Your assignment:
Return the lines of the data below in which the string "fragColor" occurs.

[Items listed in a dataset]
========================================================================
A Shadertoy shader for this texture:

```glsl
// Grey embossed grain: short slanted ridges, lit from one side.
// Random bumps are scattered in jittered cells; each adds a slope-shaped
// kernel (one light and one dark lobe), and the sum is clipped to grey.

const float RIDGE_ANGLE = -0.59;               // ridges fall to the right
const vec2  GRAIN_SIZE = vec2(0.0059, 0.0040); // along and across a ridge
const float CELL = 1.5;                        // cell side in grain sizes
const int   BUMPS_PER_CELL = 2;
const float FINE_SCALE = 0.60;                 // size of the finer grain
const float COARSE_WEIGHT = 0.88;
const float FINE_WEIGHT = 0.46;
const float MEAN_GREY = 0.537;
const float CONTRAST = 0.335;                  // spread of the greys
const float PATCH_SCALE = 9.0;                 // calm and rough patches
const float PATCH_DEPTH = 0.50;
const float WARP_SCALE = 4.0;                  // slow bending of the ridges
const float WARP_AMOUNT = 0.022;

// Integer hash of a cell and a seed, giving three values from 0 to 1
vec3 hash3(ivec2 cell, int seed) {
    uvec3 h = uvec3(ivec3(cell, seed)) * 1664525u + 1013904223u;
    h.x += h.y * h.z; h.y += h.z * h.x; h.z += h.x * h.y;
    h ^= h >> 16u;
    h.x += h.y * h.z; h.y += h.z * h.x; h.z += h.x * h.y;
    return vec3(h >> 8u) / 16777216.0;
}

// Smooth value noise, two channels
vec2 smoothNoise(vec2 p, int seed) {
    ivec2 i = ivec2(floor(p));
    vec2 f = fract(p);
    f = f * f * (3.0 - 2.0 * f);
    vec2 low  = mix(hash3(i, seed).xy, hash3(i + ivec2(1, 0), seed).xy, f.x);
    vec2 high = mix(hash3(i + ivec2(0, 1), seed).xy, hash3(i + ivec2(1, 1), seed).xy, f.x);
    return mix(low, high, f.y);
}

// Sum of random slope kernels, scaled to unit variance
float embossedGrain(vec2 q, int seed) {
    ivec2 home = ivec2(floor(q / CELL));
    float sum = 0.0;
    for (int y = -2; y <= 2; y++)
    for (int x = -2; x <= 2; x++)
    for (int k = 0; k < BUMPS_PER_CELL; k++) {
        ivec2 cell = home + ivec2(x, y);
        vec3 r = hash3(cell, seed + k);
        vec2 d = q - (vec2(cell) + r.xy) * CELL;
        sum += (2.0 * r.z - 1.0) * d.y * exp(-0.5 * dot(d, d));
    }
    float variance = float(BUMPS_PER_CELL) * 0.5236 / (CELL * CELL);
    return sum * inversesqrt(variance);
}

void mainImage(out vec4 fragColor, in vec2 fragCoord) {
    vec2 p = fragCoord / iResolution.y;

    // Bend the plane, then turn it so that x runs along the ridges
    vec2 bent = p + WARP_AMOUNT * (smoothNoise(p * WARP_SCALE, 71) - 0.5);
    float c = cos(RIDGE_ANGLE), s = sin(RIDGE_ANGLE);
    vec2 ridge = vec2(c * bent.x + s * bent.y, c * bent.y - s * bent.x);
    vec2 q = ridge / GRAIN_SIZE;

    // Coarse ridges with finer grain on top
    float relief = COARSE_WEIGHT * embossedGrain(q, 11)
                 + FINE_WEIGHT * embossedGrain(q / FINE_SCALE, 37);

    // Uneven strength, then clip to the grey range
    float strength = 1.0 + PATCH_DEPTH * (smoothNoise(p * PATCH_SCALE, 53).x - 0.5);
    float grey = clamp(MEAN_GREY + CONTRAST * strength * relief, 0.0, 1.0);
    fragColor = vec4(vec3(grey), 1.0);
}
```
========================================================================
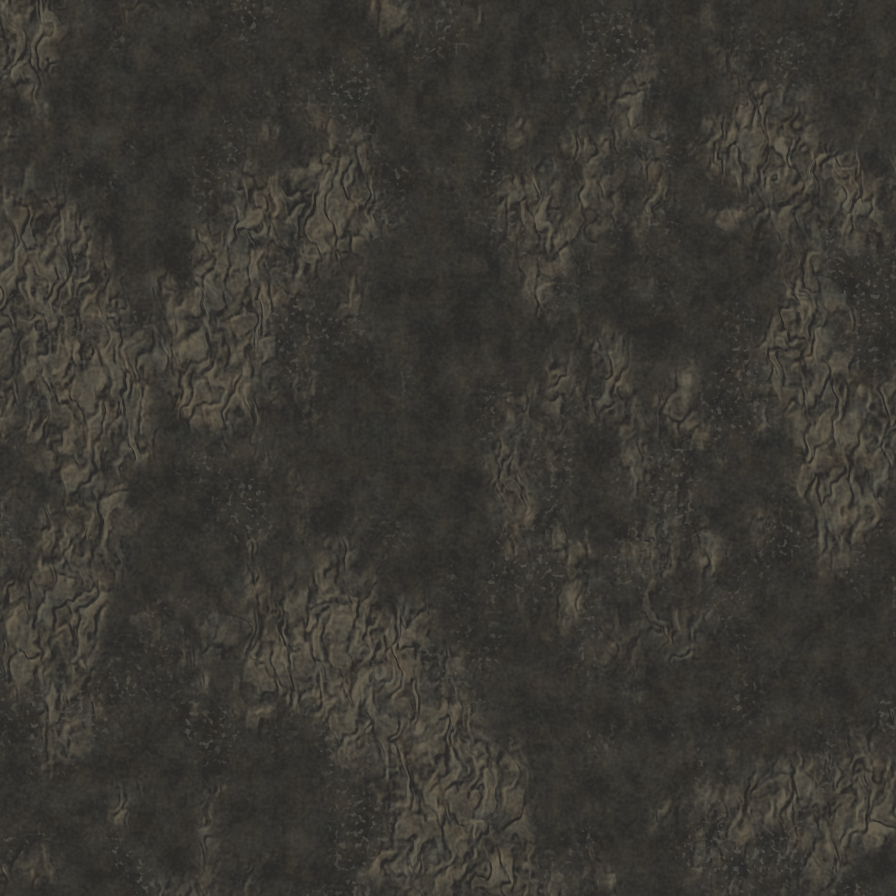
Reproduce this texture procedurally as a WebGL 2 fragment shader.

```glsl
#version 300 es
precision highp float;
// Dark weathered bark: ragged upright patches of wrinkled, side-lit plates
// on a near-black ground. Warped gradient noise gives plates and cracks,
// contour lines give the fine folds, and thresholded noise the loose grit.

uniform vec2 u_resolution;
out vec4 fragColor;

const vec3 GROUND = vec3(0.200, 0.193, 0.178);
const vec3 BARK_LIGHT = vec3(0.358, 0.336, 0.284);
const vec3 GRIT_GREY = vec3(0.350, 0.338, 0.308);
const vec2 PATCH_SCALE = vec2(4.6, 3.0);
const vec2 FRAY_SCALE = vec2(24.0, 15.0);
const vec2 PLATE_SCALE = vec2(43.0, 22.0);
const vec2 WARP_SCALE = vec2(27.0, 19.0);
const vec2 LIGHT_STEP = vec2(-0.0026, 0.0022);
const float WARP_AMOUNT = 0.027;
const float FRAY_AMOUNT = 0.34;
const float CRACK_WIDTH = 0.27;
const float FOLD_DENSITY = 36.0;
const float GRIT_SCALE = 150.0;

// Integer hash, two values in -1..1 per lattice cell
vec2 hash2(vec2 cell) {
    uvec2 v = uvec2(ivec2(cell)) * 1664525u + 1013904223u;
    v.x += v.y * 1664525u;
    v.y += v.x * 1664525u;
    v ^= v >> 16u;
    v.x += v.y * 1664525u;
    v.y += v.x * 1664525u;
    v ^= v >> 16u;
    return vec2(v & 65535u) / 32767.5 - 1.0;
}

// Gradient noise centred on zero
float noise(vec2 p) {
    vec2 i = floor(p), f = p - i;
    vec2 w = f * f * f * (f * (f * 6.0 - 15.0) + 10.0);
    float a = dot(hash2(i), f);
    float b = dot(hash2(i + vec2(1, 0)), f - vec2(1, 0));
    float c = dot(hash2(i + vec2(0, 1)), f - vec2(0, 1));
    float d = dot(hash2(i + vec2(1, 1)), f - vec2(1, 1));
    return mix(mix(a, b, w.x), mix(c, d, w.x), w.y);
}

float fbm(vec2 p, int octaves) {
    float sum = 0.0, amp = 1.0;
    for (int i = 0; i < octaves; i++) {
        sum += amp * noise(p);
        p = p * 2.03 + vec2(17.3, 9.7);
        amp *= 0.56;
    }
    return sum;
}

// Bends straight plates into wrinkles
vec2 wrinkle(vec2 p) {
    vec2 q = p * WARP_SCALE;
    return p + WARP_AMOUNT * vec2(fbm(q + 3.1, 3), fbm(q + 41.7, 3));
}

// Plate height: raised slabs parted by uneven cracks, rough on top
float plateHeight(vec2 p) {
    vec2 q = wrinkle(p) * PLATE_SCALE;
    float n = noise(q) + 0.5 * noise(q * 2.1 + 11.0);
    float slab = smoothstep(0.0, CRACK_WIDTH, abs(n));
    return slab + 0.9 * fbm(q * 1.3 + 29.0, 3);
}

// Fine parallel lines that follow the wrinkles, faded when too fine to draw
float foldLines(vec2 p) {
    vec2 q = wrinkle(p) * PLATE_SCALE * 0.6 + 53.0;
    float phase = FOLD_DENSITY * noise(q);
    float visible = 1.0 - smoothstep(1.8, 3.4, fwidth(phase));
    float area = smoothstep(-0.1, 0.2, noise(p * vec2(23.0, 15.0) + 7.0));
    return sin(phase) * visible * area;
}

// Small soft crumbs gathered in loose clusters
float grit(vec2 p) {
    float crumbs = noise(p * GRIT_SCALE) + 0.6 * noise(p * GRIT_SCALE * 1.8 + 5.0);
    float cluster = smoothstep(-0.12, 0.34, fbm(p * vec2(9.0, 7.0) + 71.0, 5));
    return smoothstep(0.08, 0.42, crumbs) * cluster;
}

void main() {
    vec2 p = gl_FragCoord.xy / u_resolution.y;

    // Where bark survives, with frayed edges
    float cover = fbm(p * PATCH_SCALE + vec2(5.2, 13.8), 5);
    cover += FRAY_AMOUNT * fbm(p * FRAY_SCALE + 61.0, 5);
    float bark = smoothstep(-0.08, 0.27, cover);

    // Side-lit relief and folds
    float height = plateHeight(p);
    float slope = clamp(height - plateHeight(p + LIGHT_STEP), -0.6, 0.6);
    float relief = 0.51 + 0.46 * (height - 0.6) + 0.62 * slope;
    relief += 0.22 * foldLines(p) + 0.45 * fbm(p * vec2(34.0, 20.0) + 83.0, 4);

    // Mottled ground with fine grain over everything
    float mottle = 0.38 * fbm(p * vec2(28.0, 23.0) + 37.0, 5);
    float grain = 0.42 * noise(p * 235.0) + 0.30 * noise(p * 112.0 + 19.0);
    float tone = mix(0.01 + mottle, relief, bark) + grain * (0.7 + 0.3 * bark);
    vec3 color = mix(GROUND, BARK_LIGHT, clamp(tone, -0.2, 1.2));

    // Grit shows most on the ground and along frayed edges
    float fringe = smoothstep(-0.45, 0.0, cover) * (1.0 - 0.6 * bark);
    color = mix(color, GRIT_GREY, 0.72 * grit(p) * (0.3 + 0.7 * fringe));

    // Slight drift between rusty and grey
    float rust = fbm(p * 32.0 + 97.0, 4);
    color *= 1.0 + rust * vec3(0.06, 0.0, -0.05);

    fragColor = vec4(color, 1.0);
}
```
========================================================================
Reply to the exercise:
void mainImage(out vec4 fragColor, in vec2 fragCoord) {
    fragColor = vec4(vec3(grey), 1.0);
out vec4 fragColor;
    fragColor = vec4(color, 1.0);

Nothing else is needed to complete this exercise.